New book illuminates individual differences in brain function
Most of us understand, on some level, that our unique ways of thinking, feeling, and behaving are related to the mechanics of our individual brains. Yet the majority of neuroscience research has focused on group averages—a way of sketching “typical” patterns of brain functioning. Professor Chantel Prat argues that this approach has moved the field forward in the areas where people don’t vary as much, like sensorimotor processing, but has prevented us from fulling understanding how differences in brain functioning shape the way we each understand the world.
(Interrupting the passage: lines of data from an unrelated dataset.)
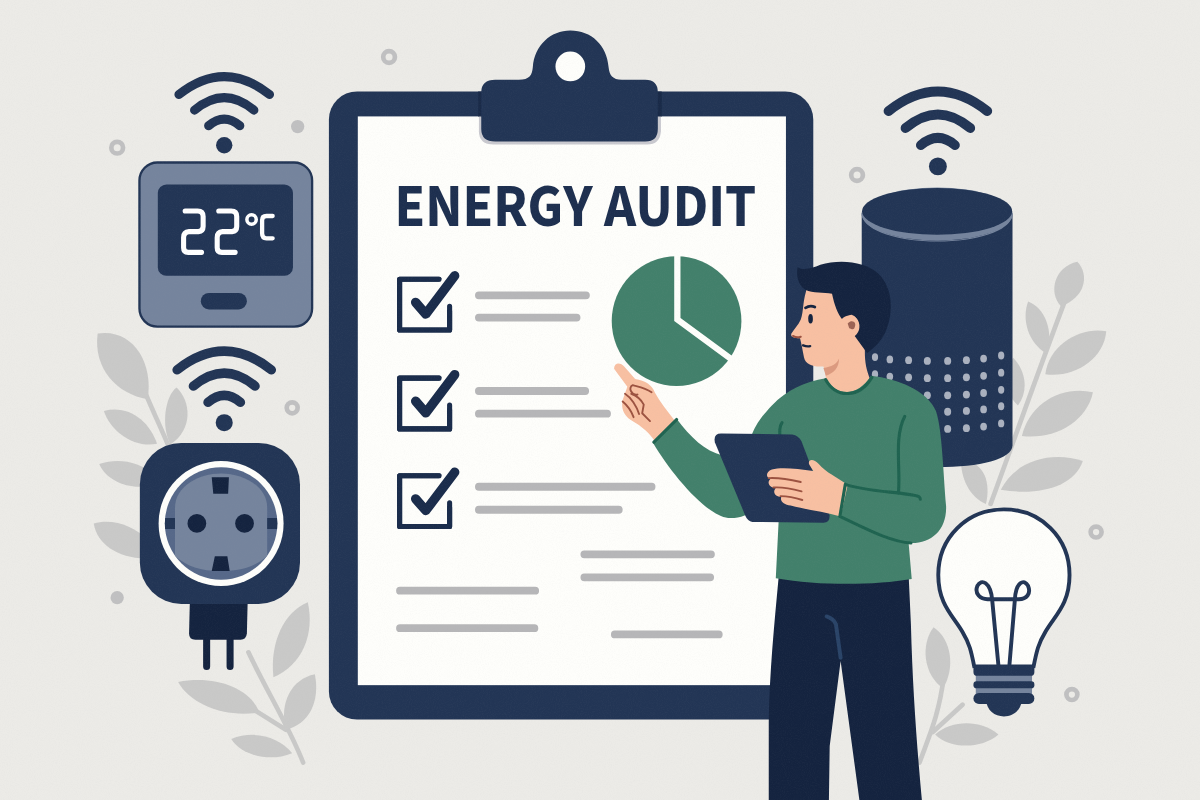
<!DOCTYPE html>
<html lang="en">
<head>
<meta charset="utf-8">
<title>Energy Audit</title>
<link rel="stylesheet" href="https://fonts.googleapis.com/css2?family=Source+Sans+3:wght@700&display=swap">
<style>
:root {
  --backdrop: #ecebe7;
  --navy: #223555;
  --ink: #14233f;
  --slate: #75849d;
  --slate-deep: #566889;
  --green: #42806b;
  --green-deep: #1f6350;
  --paper: #fefefb;
  --rule: #b6b6b8;
  --leaf: #c9c9c8;
  --skin: #f8c0a2;
  --skin-shade: #dc9a7f;
  --skin-line: #9c5240;
}
html, body { margin: 0; height: 100%; overflow: hidden; background: var(--backdrop); }
.canvas { display: block; width: 1200px; height: 800px; background: var(--backdrop); }
.navy { fill: var(--navy); }
.ink { fill: var(--ink); }
.slate { fill: var(--slate); }
.green { fill: var(--green); }
.paper { fill: var(--paper); }
.skin { fill: var(--skin); }
.line { fill: none; stroke-linecap: round; stroke-linejoin: round; }
.foliage { fill: var(--leaf); }
.foliage .stem { fill: none; stroke: var(--leaf); stroke-width: 6; stroke-linecap: round; }
.ring { fill: none; stroke: #c0c0c1; stroke-width: 6; }
.speck { fill: #c0c0c1; }
.signal-arc { stroke: var(--navy); stroke-width: 11.5; }
.rules { stroke: var(--rule); stroke-width: 10; }
.title { font: 700 78px "Source Sans 3", "Noto Sans", sans-serif; fill: #1d2f4f; }
.box { stroke: #1a2c4b; stroke-width: 6.5; }
.tick-gap { stroke: var(--paper); stroke-width: 22; }
.tick { stroke: #1a2c4b; stroke-width: 12; }
.readout { stroke: #fff; stroke-width: 6.5; }
.seam { stroke: var(--green-deep); stroke-width: 4; }
.crease { stroke: var(--skin-line); stroke-width: 2.4; }
.speaker-dots { fill: #aab1bf; }
.glass { fill: var(--paper); stroke: var(--navy); stroke-width: 5; }
.filament { stroke: var(--navy); stroke-width: 5; }
</style>
</head>
<body>
<svg class="canvas" viewBox="0 0 1536 1024" role="img" aria-label="A man with a tablet points at an energy audit checklist surrounded by smart home devices">
  <defs>
    <g id="signal">
      <path class="line signal-arc" d="M-58-65Q0-111 58-65M-38-45Q0-77 38-45M-20-25Q0-42 20-25"/>
      <circle class="navy" r="10.5"/>
    </g>
    <g id="checkbox">
      <path class="line box" d="M562 357.500H511.500V422.500H575.500V392"/>
      <path class="line tick-gap" d="M532 387L545 402L582 353"/>
      <path class="line box" d="M562 357.500H511.500V422.500H575.500V398"/>
      <path class="line tick" d="M532 387L545 402L582 353"/>
    </g>
    <path id="digit-two" class="line readout" d="M237 270H253Q260 270 260 277V290Q260 296 254 296.500H242Q235 297 235 304V317Q235 323 241 323H258"/>
    <g id="dot-row">
      <ellipse cx="1120" cy="457" rx="4" ry="5"/><ellipse cx="1139" cy="460" rx="4.200" ry="5"/>
      <ellipse cx="1163" cy="461" rx="4.400" ry="5"/><ellipse cx="1187" cy="462" rx="4.500" ry="5"/>
      <ellipse cx="1213" cy="462" rx="4.500" ry="5"/><ellipse cx="1237" cy="461" rx="4.500" ry="5"/>
      <ellipse cx="1259" cy="459" rx="4.300" ry="5"/><ellipse cx="1281.500" cy="455" rx="4" ry="5"/>
    </g>
    <clipPath id="socket-face"><circle cx="283" cy="670" r="72"/></clipPath>
    <filter id="grain" x="0" y="0" width="100%" height="100%">
      <feTurbulence type="fractalNoise" baseFrequency=".75" numOctaves="2" seed="4"/>
      <feColorMatrix values="0 0 0 0 .4  0 0 0 0 .4  0 0 0 0 .42  .5 0 0 0 -.2"/>
    </filter>
  </defs>

  <g id="foliage" class="foliage">
    <g id="plant-left-upper">
      <path class="stem" d="M186 503C195 525 205 545 217 574"/>
      <path d="M189 511C150 505 119 472 125 427C168 420 197 462 189 511Z"/>
      <path d="M201 568C172 574 141 552 133 526C165 518 191 539 201 568Z"/>
      <path d="M218 569C206 545 211 507 226 496C245 514 247 550 218 569Z"/>
      <path d="M190 622C164 627 136 615 127 594C150 586 178 590 198 608Z"/>
      <path d="M186 715C150 714 124 696 120 670C145 663 172 674 188 690Z"/>
    </g>
    <g id="plant-left-lower">
      <path class="stem" d="M388 976C370 930 340 882 318 835M326 909L366 934"/>
      <path d="M350 867C345 822 364 783 394 771C403 812 387 851 350 867Z"/>
      <path d="M366 934C357 900 373 869 403 863C410 897 396 927 366 934Z"/>
      <path d="M332 912C288 919 244 902 228 873C274 864 320 880 332 912Z"/>
      <path d="M374 964C345 976 309 967 296 946C325 934 357 943 374 964Z"/>
    </g>
    <g id="plant-right-upper">
      <path class="stem" d="M1268 645C1292 580 1320 500 1362 388"/>
      <path d="M1358 392C1341 374 1350 341 1379 335C1395 352 1389 381 1358 392Z"/>
      <path d="M1340 453C1317 440 1307 410 1316 386C1338 394 1349 425 1340 453Z"/>
      <path d="M1338 479C1343 440 1384 418 1416 424C1413 460 1375 484 1338 479Z"/>
      <path d="M1308 558C1318 515 1360 493 1399 502C1391 540 1350 563 1308 558Z"/>
      <path d="M1281 627C1299 590 1345 577 1386 590C1375 623 1330 635 1281 627Z"/>
      <path d="M1303 519C1283 500 1283 473 1297 458C1313 475 1317 500 1303 519Z"/>
      <path d="M1262 645C1240 635 1230 612 1230 588C1262 591 1268 620 1262 645Z"/>
    </g>
    <g id="plant-right-lower">
      <path class="stem" d="M1177 976C1190 940 1202 915 1208 866M1194 937L1232 902"/>
      <path d="M1207 881C1182 864 1178 825 1195 803C1218 818 1223 856 1207 881Z"/>
      <path d="M1197 940C1219 921 1255 921 1278 940C1255 960 1214 958 1197 940Z"/>
    </g>
  </g>

  <g id="specks">
    <circle class="ring" cx="498" cy="73" r="7.500"/><circle class="ring" cx="150" cy="189" r="7.500"/>
    <circle class="ring" cx="374" cy="522" r="7"/><circle class="ring" cx="1097" cy="224" r="7.500"/>
    <circle class="ring" cx="1403" cy="681" r="7"/><circle class="ring" cx="1372" cy="889" r="7"/>
    <circle class="speck" cx="381" cy="162" r="8.500"/><circle class="speck" cx="150" cy="765" r="8.500"/>
  </g>

  <g id="signals">
    <use href="#signal" transform="translate(287 186)"/>
    <use href="#signal" transform="translate(287 541) scale(1.040)"/>
    <use href="#signal" transform="translate(1200.500 213) scale(1.090)"/>
  </g>

  <g id="thermostat">
    <rect class="slate" x="178.500" y="208" width="221" height="210" rx="23" stroke="#223555" stroke-width="3"/>
    <rect class="navy" x="202" y="236" width="173" height="117" rx="11"/>
    <g role="img" aria-label="22 °C">
      <use href="#digit-two"/>
      <use href="#digit-two" x="43"/>
      <circle cx="322" cy="281" r="6" fill="none" stroke="#fff" stroke-width="4.500"/>
      <path class="line" stroke="#fff" stroke-width="5.500" d="M349 276.500H341Q335.500 276.500 335.500 282V299Q335.500 305 341 305H349"/>
    </g>
    <rect class="navy" x="257" y="375" width="59" height="21" rx="10.500"/>
  </g>

  <g id="smart-plug">
    <path class="line" stroke="#14233f" stroke-width="9" d="M264.500 815V853M294.500 815V853"/>
    <path class="ink" d="M243 770H317L316 811Q315 819 308 819H250Q242 819 242 811Z"/>
    <rect class="navy" x="179" y="567" width="205" height="206" rx="53"/>
    <circle class="paper" cx="283" cy="670" r="80"/>
    <circle cx="283" cy="670" r="72" fill="#566889"/>
    <g clip-path="url(#socket-face)">
      <path class="slate" d="M224 712V650C224 622 255 606 283 606C311 606 342 622 342 650V712C326 725 310 731 283 731C256 731 240 725 224 712Z"/>
      <path class="navy" d="M208 663H224V677H208ZM342 663H358V677H342Z"/>
    </g>
    <path class="ink" d="M271 611H293L292 632H273ZM275 712H291L294 731H271Z"/>
    <circle class="ink" cx="252" cy="670" r="12"/><circle class="ink" cx="313" cy="670" r="12"/>
  </g>

  <g id="smart-speaker">
    <path class="navy" d="M1103 273V570C1103 588 1146 598 1200 598C1254 598 1296 588 1296 570V273Z"/>
    <path class="slate" d="M1103 270C1103 292 1146 308 1200 308C1254 308 1296 292 1296 270V276C1292 296 1250 309 1200 309C1150 309 1108 296 1103 276Z"/>
    <ellipse cx="1199.500" cy="274" rx="96.500" ry="34" fill="#75849d"/>
    <ellipse class="navy" cx="1199.500" cy="270.500" rx="96" ry="30"/>
    <g class="speaker-dots">
      <use href="#dot-row"/><use href="#dot-row" y="22"/><use href="#dot-row" y="44"/>
      <use href="#dot-row" y="65"/><use href="#dot-row" y="87"/>
    </g>
  </g>

  <g id="clipboard">
    <rect class="navy" x="421" y="117" width="620" height="804" rx="36"/>
    <rect class="paper" x="458" y="149" width="548" height="728"/>
    <path d="M613 118H846V168Q845 185 828 185H632Q613 185 613 168Z" fill="#c9c9cf"/>
    <path d="M612 117H847V149H612Z" fill="#192a48"/>
    <path class="navy" d="M634 102H664C678 102 681 96 682 86C684 58 705 39 730 39C757 39 777 58 779 86C780 96 784 102 796 102H826Q842 102 842 118V165Q842 181 826 181H634Q616 181 616 165V118Q616 102 634 102Z"/>
    <circle class="paper" cx="730" cy="85" r="19"/>

    <text class="title" x="505" y="289" textLength="463" lengthAdjust="spacingAndGlyphs">ENERGY AUDIT</text>

    <g id="checklist">
      <use href="#checkbox"/>
      <use href="#checkbox" y="126.500"/>
      <use href="#checkbox" y="251.500"/>
    </g>
    <path id="text-rules" class="line rules" d="M613 378H750M613 406.500H738M613 500.500H749M613 529.500H777M613 623H834M613 652.500H792M748 709.500H910M748 739H909M512 756H685M512 804H684M787 812H920"/>
    <g id="pie-chart">
      <circle class="green" cx="866" cy="411" r="83"/>
      <path d="M867 324V409L938 461" fill="none" stroke="#fefefb" stroke-width="8"/>
    </g>
  </g>

  <g id="light-bulb">
    <path class="glass" d="M1247 853C1243 833 1241 824 1232 809C1220 788 1201 774 1201 736C1201 688 1238 652 1285 652C1332 652 1369 688 1369 736C1369 774 1350 788 1338 809C1329 824 1327 833 1323 853Z"/>
    <path class="line filament" d="M1278 852L1270 768C1268 745 1256 740 1251 750C1247 760 1255 767 1264 767H1304C1314 767 1320 760 1316 750C1311 740 1300 745 1299 768L1292 852"/>
    <path class="navy" d="M1262 896H1308C1307 909 1297 917 1285 917C1273 917 1263 909 1262 896Z"/>
    <rect class="slate" x="1249" y="858" width="72" height="32"/>
    <rect class="navy" x="1246" y="852" width="78" height="13" rx="5"/>
    <rect class="navy" x="1246" y="872" width="78" height="9" rx="4"/>
    <rect class="navy" x="1246" y="887" width="78" height="14" rx="7"/>
  </g>

  <g id="auditor">
    <path id="trousers" class="ink" d="M997 735H1163L1166 800C1168 880 1174 960 1180 1024H1100L1076 846L1062 955L1061 1024H984V925C985 860 991 800 997 735Z"/>
    <path class="line" stroke="#2a4468" stroke-width="5" d="M1058 789Q1067 792 1070 799L1076 842"/>

    <g id="head">
      <path class="skin" d="M1034 366C1027 384 1029 398 1025 409C1022 416 1016 422 1013 427C1011 432 1018 433 1024 433C1026 440 1027 447 1029 457C1031 467 1041 470 1054 469C1057 477 1058 484 1056 495C1070 512 1098 510 1114 486C1109 474 1107 464 1107 450V370Z"/>
      <path d="M1054 471C1064 470 1071 466 1074 459C1074 471 1067 478 1057 481Z" fill="#dc9a7f"/>
      <path class="ink" d="M1021 342C1028 347 1042 343 1050 339C1075 331 1108 335 1124 350C1145 370 1143 404 1133 426C1127 438 1118 446 1110 452L1094 430C1102 420 1100 406 1090 403C1085 403 1083 408 1079 410C1072 402 1068 390 1065 376C1055 374 1040 376 1031 371C1021 364 1019 352 1021 342Z"/>
      <path class="skin" d="M1077 409C1084 400 1099 403 1100 416C1101 427 1092 435 1082 432Z"/>
      <path d="M1085 414C1091 408 1097 413 1094 419C1093 423 1090 421 1087 420Z" fill="#9c6354"/>
      <ellipse class="ink" cx="1037.500" cy="408" rx="3" ry="6"/>
      <path class="line" stroke="#14233f" stroke-width="3.500" d="M1031 394Q1037 390 1043 393"/>
      <path class="line" stroke="#14233f" stroke-width="3" d="M1028 442Q1033 444 1037 443"/>
      <path class="line" stroke="#9c5240" stroke-width="2.500" d="M1015 430Q1020 433 1025 431"/>
    </g>

    <g id="pointing-hand">
      <path class="skin" d="M786 472C786 464 794 463 799 469L813 485C826 487 835 493 838 502C845 515 855 527 864 539L839 566C832 555 822 546 808 538C797 531 795 521 797 512L803 495Z"/>
      <path class="line crease" d="M834 502C825 496 817 495 810 493C803 496 809 507 816 505M797 514C803 519 808 526 811 534M800 504C808 509 815 520 818 530M808 504C816 507 821 512 824 518L822 529L832 539"/>
    </g>

    <g id="sweater">
      <path class="green" d="M1057 484C1070 508 1098 508 1115 481C1150 485 1187 500 1198 526C1206 550 1207 600 1211 648C1212 680 1190 697 1163 695L1167 741C1120 749 1050 750 993 740L997 660L962 600V557C970 538 978 530 988 519C1008 498 1030 489 1057 484Z"/>
      <path class="green" d="M866 536C884 560 902 577 925 583L975 645C962 658 948 664 932 663C904 660 859 606 836 567Z"/>
      <path class="line seam" d="M1057 486C1070 510 1100 510 1116 483M866 537L837 566M1001 541C996 547 999 552 998 557M1158 533C1144 560 1153 600 1150 631"/>
    </g>

    <path id="tablet" class="navy" d="M923 555L1014 556Q1022 557 1026 565L1062 660Q1062 669 1054 669L963 668Q957 667 954 660L915 566Q913 555 923 555Z"/>

    <g id="holding-hand">
      <path class="skin" d="M1085 621C1072 611 1057 605 1048 594C1041 586 1033 588 1036 595L1041 603C1020 600 1000 598 988 601C980 604 980 611 986 613C981 618 985 624 993 625C988 630 993 636 1000 636C998 642 1004 646 1012 647C1030 652 1055 655 1076 661Z"/>
      <path class="line crease" d="M984 612C998 611 1012 614 1025 617M990 624C1004 623 1015 626 1026 629M999 635C1009 635 1018 637 1027 640"/>
      <path class="line seam" d="M1082 620C1112 630 1148 629 1170 634Q1178 635 1178 639M1082 620L1075 661M1075 661C1105 675 1140 694 1166 695"/>
    </g>
  </g>

  <rect width="1536" height="1024" filter="url(#grain)" opacity=".22"/>
</svg>
</body>
</html>
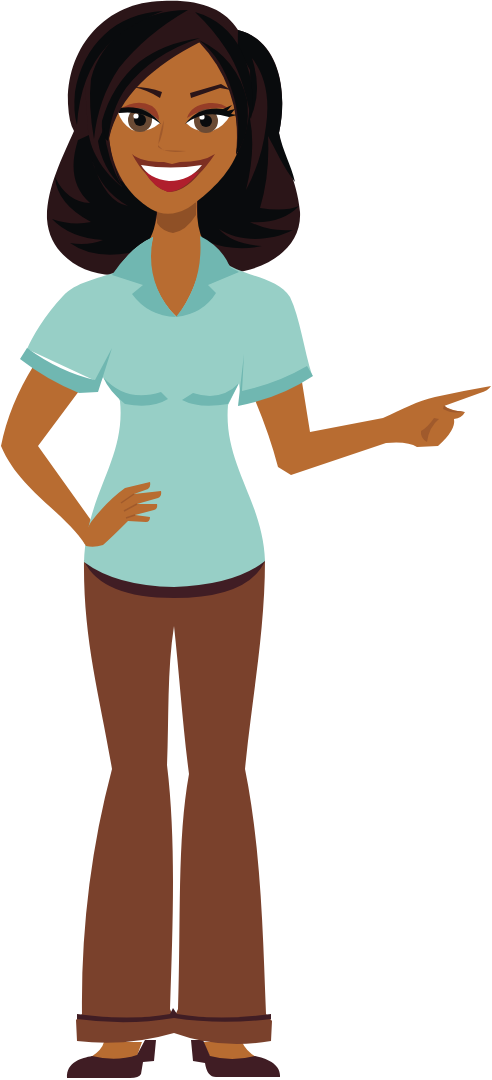
<!DOCTYPE html>
<html lang="en">
<head>
<meta charset="utf-8">
<title>Woman pointing to the side</title>
<style>
:root{--skin:#b86c31;--skin-shade:#8f5026;--crease:#a05a2c;--shirt:#97cfc6;--shirt-shade:#70b7b1;--trousers:#7a412c;--dark:#401d24;--hair:#2b1518;--hair-black:#090b0d;--lip:#7d2f22;--lip-red:#b01e2d;--lid:#963d27;--iris:#6a4a34}
html,body{margin:0;background:#fff;overflow:hidden}
svg{display:block;width:492px;height:1080px}
.skin{fill:var(--skin)}
.skin-shade{fill:var(--skin-shade)}
.crease{fill:var(--crease)}
.shirt{fill:var(--shirt)}
.shirt-shade{fill:var(--shirt-shade)}
.trousers{fill:var(--trousers)}
.dark{fill:var(--dark)}
.hair{fill:var(--hair)}
.black{fill:var(--hair-black)}
.white{fill:#fff}
.lid{fill:var(--lid)}
</style>
</head>
<body>
<svg viewBox="0 0 492 1080" role="img" aria-label="Smiling woman in a mint shirt and brown trousers, one hand on her hip, pointing to the right">
<defs>
<g id="eye-centre">
<circle r="12" fill="var(--iris)"/>
<circle r="6" class="black"/>
<circle cx="-4" cy="-4" r="2.6" class="white"/>
</g>
</defs>

<g id="back-hair">
<path class="hair" d="M162 1C105 2 66 48 68 104Q69 123 74 131C62 158 46 190 47 219C49 253 80 274 112 275Q127 256 153 238L200 236Q225 254 232 273C269 269 302 247 300 212C297 178 282 157 279 133C289 85 276 39 238 30C225 9 200-1 162 1Z"/>
<path class="black" d="M238 30C276 39 289 88 279 133C283 152 291 165 295 182C283 167 276 150 268 136Q270 175 260 208Q285 212 299 206Q282 224 250 222Q270 232 293 230C270 242 238 242 219 229Q232 244 262 246Q235 252 208 242L197 237L198 200L236 150Z"/>
<path class="hair" d="M252 58Q272 84 266 126Q262 160 246 190Q256 150 250 119Q263 92 252 58Z"/>
<path class="black" d="M78 140C70 165 72 187 90 203Q67 202 55 177Q57 204 91 222Q72 226 52 219Q70 238 103 240Q88 246 70 243Q92 259 129 253L153 238L157 208L120 180L100 130Z"/>
<path class="hair" d="M92 160Q100 190 128 206Q105 202 92 160Z"/>
</g>

<g id="shoes">
<path class="skin" d="M104 1042L142 1042L137 1056Q116 1068 91 1057Q102 1050 104 1042Z"/>
<path class="dark" d="M67 1078C66 1062 82 1058 92 1056Q116 1062 137 1055L145 1040L156 1040L154 1061L143 1062L141 1074Q139 1078 130 1078Z"/>
<path class="skin" d="M203 1042L242 1042Q246 1051 256 1057Q232 1067 210 1057Z"/>
<path class="dark" d="M191 1040L203 1040L210 1056Q232 1062 255 1056C266 1058 281 1064 280 1077L216 1077Q207 1077 205 1063L193 1061Z"/>
</g>

<g id="trousers">
<path class="trousers" d="M84 560L265 560C265 632 252 697 245 769C261 848 263 935 266 1014L272 1021L271 1041Q221 1050 174 1033Q126 1047 77 1041L76 1020L82 1014C81 930 91 848 112 769C100 697 83 640 84 560Z"/>
<path class="white" d="M174 626C179 671 183 729 189 774C177 840 181 920 178 1009L174 1018L170 1009C173 920 176 840 167 765C169 720 167 670 174 626Z"/>
<path class="dark" d="M84 561Q102 598 174 598Q248 598 265 561L240 560L110 560Z"/>
<path class="dark" d="M77 1014Q130 1021 170 1014L173 1008L177 1014Q220 1021 271 1014L271 1019Q220 1025 174 1018Q127 1026 77 1019Z"/>
</g>

<g id="arms">
<path class="skin" d="M34 365L79 391L38 446L93 523L104 545Q94 548 86 546C65 512 20 491 1 446Q9 405 34 365Z"/>
<path class="skin" d="M255 400L302 382L310 432L383 418C403 409 417 401 435 397Q462 391 491 386Q488 391 480 393L444 406Q452 411 465 412Q462 418 454 419Q456 430 438 446L417 447Q408 441 386 443L291 475L278 467Q270 436 255 400Z"/>
<path class="crease" d="M434 418L439 419Q429 427 427 442Q420 438 421 431Q428 427 434 418Z"/>
<path class="crease" d="M444 405Q449 412 464 411Q454 415 443 409Z"/>
</g>

<g id="shirt">
<path class="shirt" d="M116 272C97 279 76 282 63 296C44 316 33 336 27 349L100 383L103 377C109 386 116 391 120 401C126 460 86 494 84 562Q116 586 174 587Q235 585 265 561C263 500 223 465 228 405L239 383L241 402Q276 394 312 375C304 350 300 318 290 297C279 279 250 277 230 266L201 237L150 239Z"/>
<path class="shirt-shade" d="M27 348Q60 372 95 380L112 348L98 392L79 393Q47 380 20 359Z"/>
<path class="shirt-shade" d="M244 354L242 391Q278 383 307 366L313 376Q280 398 238 406Z"/>
<path class="shirt-shade" d="M103 377Q126 403 161 392L168 399Q152 409 125 404Q109 391 103 377Z"/>
<path class="shirt-shade" d="M239 383Q221 402 193 393L182 400Q199 409 228 404Z"/>
</g>

<g id="neck">
<path class="skin" d="M158 205L197 200Q196 227 203 240Q203 280 177 317Q147 290 146 245Q156 232 158 205Z"/>
<path class="skin-shade" d="M157 212Q177 214 196 202L196 215Q186 231 173 233Q162 231 157 223Z"/>
</g>

<g id="collar">
<path class="shirt" d="M153 237Q129 248 116 272L142 284L132 292Q150 313 176 317Q142 280 153 237Z"/>
<path class="shirt-shade" d="M153 237Q130 248 112 275L143 285L132 294Q148 316 176 317Q144 283 153 237Z"/>
<path class="shirt-shade" d="M200 236Q222 247 230 267L239 272L208 285L216 293Q203 314 176 317Q204 283 200 236Z"/>
</g>

<g id="hand-on-hip">
<path class="skin" d="M82 538L91 522Q107 501 125 488L150 482Q151 487 148 489L134 494L161 491Q162 496 158 498L137 504L157 504Q158 509 154 510L135 515L150 517Q150 522 146 522L128 521Q111 538 103 545Q94 548 86 546Z"/>
<path fill="none" stroke="var(--crease)" stroke-width="1.5" d="M134 494L121 503M137 504L124 511M135 515L126 518"/>
</g>

<g id="face">
<path class="skin" d="M199 42C159 59 119 92 109 137C112 171 128 195 151 209Q168 219 188 208C209 193 229 175 238 151Q240 85 199 42Z"/>
<g id="brows" class="hair">
<path d="M133 87Q149 87 162 92L160 98Q148 90 133 87Z"/>
<path d="M190 93L221 84L231 90L220 88L191 98Z"/>
</g>
<g id="left-eye">
<path class="lid" d="M119 110Q136 98 152 106Q159 111 159 120Q136 103 119 110Z"/>
<path class="white" d="M118 112Q145 103 160 123Q147 134 132 130Q121 123 118 112Z"/>
<use href="#eye-centre" x="140" y="120"/>
<path class="black" d="M115 109Q144 102 161 124Q144 110 119 113Z"/>
</g>
<g id="right-eye">
<path class="lid" d="M187 118Q191 105 209 103Q222 102 229 109Q209 104 187 118Z"/>
<path class="white" d="M186 123Q201 105 231 114Q224 127 212 131Q197 134 186 123Z"/>
<use href="#eye-centre" x="206" y="121"/>
<path class="black" d="M185 124Q199 106 223 109L232 105L227 111L235 109L231 114L237 115L229 117Q204 109 185 124Z"/>
</g>
<path class="crease" d="M164 120Q163 136 158 145L163 150L186 151Q167 154 158 147Q159 134 164 120Z"/>
<g id="smile">
<path fill="var(--lip)" d="M132 154Q141 162 164 162L172 164L180 162Q203 162 215 154Q207 166 199 174Q184 192 168 192Q155 188 146 174Q139 167 132 154Z"/>
<path fill="var(--lip-red)" d="M145 172Q167 180 199 172Q184 191 168 192Q154 188 145 172Z"/>
<path class="white" d="M141 165Q170 170 202 165Q190 181 169 181Q149 179 141 165Z"/>
</g>
</g>

<g id="front-hair">
<path class="hair" d="M200 42C155 65 118 96 109 139Q112 165 122 187C106 174 91 155 88 130L84 70L150 10L220 16L250 70Q253 130 236 155Q243 84 200 42Z"/>
<path class="black" d="M188 10C140 10 101 38 91 79Q88 105 94 139Q98 99 119 68Q146 34 188 10Z"/>
<path class="black" d="M200 38Q152 54 126 88Q111 109 108 141Q101 137 102 121Q112 85 139 62Q164 43 200 38Z"/>
<path class="black" d="M163 11C116 13 83 45 75 92Q73 111 77 125Q80 75 107 46Q129 24 163 11Z"/>
<path class="black" d="M199 40Q222 58 232 91Q242 120 236 154Q251 134 247 100Q237 58 199 40Z"/>
<path class="black" d="M195 12Q226 21 241 50Q257 83 251 119Q243 74 226 49Q213 29 195 12Z"/>
<path class="black" d="M104 128Q107 160 122 187Q102 168 98 141Z"/>
</g>
</svg>
</body>
</html>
For example, though almost every textbook will tell you that language is a left-hemisphere function, Prat’s research has shown that there is dramatic variability in the extent to which the right hemisphere contributes critically to language, and that this variability drives the way people make inferences or understand the “big picture” when reading.
In her debut trade book, The Neuroscience of You, Prat describes some of the fundamental differences in brain design, from laterality to neurochemistry, and how they can scale up to produce differences in the way people come to understand the world and operate in it. Complete with take-at-home quizzes, Prat helps the reader to better understand what their individual quirks might tell them about how their own brains work.